|US7223317||Apr 27, 2004||May 29, 2007||The Mills Company Inc.||Method of assembling a storage unit|
|US7249476||Jan 18, 2005||Jul 31, 2007||M-3 And Associates, Inc.||Method and apparatus for locking a container|
|US7510249||Oct 9, 2007||Mar 31, 2009||The Mills Company Inc.||Storage unit|
|US7699412||Apr 26, 2007||Apr 20, 2010||The Mills Company Inc.||Storage unit|
|US7789471||Mar 30, 2009||Sep 7, 2010||The Mills Company Inc.||Storage unit|
|US8113602||Apr 16, 2010||Feb 14, 2012||The Mills Company Inc.||Storage unit|
|US20040194874 *||Apr 27, 2004||Oct 7, 2004||The Mills Company Inc.||Storage unit|
|US20060156768 *||Jan 18, 2005||Jul 20, 2006||Randy Wilson||Method and apparatus for locking a container|
|U.S. Classification||292/302, 292/DIG.68, 292/76, 292/340|

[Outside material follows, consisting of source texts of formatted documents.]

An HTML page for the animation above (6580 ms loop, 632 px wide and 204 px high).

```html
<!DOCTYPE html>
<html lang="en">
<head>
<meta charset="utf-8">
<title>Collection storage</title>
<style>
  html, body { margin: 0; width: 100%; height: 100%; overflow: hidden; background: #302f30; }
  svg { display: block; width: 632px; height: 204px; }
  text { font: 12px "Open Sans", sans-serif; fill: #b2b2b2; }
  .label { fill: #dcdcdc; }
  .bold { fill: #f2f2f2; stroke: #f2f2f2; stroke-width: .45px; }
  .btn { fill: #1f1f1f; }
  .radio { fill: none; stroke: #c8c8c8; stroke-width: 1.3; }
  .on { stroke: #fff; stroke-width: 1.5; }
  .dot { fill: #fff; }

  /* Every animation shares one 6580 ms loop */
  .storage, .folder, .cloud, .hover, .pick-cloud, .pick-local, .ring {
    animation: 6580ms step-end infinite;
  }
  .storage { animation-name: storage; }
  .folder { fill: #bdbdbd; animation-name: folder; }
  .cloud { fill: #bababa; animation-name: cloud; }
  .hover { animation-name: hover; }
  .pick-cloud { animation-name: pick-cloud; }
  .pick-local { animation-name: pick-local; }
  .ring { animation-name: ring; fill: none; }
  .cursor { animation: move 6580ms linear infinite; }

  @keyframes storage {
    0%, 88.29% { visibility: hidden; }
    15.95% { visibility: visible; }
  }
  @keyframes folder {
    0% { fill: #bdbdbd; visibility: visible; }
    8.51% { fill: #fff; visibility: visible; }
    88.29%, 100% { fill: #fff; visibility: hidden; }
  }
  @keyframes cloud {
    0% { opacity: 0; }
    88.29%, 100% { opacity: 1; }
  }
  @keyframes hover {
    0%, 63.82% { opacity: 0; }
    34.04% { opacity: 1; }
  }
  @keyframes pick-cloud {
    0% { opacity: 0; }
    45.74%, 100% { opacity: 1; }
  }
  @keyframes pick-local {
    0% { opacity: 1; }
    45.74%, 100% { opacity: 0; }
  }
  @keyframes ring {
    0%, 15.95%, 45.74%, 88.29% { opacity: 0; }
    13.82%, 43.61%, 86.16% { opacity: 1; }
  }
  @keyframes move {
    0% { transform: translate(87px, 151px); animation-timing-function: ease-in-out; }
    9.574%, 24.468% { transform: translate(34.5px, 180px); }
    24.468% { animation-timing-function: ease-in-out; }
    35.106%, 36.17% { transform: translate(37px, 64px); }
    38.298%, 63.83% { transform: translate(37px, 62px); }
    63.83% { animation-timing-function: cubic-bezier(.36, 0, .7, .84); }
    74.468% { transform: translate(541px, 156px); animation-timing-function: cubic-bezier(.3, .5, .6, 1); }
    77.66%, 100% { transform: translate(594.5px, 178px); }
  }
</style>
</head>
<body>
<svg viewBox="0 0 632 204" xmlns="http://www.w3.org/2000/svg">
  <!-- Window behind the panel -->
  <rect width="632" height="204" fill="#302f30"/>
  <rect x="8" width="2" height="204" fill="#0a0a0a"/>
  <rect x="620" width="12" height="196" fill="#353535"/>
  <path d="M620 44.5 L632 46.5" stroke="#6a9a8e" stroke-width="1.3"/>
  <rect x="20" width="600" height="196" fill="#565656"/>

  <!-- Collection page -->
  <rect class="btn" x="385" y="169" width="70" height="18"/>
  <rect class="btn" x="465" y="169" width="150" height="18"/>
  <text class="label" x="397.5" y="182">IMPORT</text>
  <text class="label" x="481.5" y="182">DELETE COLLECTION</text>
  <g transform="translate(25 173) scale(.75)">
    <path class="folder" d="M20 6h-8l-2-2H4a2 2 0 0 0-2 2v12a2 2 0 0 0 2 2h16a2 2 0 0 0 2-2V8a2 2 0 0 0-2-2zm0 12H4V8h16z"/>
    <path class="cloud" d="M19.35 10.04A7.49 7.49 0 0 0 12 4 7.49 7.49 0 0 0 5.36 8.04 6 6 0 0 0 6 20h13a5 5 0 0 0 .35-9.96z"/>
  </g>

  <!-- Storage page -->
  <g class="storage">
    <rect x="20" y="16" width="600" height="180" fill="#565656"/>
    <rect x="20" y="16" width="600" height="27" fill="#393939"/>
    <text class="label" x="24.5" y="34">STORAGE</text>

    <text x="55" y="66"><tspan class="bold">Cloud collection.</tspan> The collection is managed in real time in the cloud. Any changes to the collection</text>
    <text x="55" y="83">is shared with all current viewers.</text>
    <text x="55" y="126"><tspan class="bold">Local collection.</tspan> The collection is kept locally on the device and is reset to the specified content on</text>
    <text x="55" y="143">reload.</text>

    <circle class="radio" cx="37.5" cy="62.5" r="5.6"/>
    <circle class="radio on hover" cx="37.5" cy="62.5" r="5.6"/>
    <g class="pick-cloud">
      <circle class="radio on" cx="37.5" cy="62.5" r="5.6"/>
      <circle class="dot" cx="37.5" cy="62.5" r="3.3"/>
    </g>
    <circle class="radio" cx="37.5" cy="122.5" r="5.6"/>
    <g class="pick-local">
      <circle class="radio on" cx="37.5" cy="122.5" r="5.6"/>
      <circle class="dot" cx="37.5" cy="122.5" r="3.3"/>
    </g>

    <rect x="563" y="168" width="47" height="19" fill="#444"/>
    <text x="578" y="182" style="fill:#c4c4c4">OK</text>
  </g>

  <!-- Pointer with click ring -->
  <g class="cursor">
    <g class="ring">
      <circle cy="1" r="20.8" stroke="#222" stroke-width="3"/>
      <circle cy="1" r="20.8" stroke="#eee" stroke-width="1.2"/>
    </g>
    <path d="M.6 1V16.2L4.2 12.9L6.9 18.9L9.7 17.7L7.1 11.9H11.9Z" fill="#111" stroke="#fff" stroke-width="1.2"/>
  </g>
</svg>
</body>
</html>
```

|International Classification||E05B15/02, E05B67/38, E05B65/02|
|Cooperative Classification||Y10T292/088, Y10T292/68, Y10T292/432, Y10S292/68, E05B65/025, E05B15/0205, E05B67/383|
|European Classification||E05B15/02E, E05B65/02L, E05B67/38B|
|Apr 21, 1993||AS||Assignment|
Owner name: REPUBLIC STORAGE SYSTEMS COMPANY, INC., OHIO
Free format text: ASSIGNMENT OF ASSIGNORS INTEREST;ASSIGNORS:LEITER, EARL;JOSEPH, THOMAS A.;REEL/FRAME:006546/0068
Effective date: 19930416
|Jan 7, 1994||AS||Assignment|
Owner name: CIT GROUP/CREDIT FINANCE, INC., THE, ILLINOIS
Free format text: SECURITY INTEREST;ASSIGNOR:REPUBLIC STORAGE SYSTEMS COMPANY, INC.;REEL/FRAME:006818/0755
Effective date: 19931228
|Jan 14, 1997||AS||Assignment|
Owner name: GENERAL ELECTRIC CAPITAL CORPORATION, ILLINOIS
Free format text: ASSIGNMENT FOR SECURITY OF PATENTS, TRADEMARKS AND COPYRIGHT;ASSIGNOR:REPUBLIC STORAGE SYSTEMS COMPANY, INC.;REEL/FRAME:008222/0105
Effective date: 19970103
|Aug 12, 1998||REMI||Maintenance fee reminder mailed|
|Nov 1, 1998||LAPS||Lapse for failure to pay maintenance fees|
|Jan 12, 1999||FP||Expired due to failure to pay maintenance fee|
Effective date: 19981101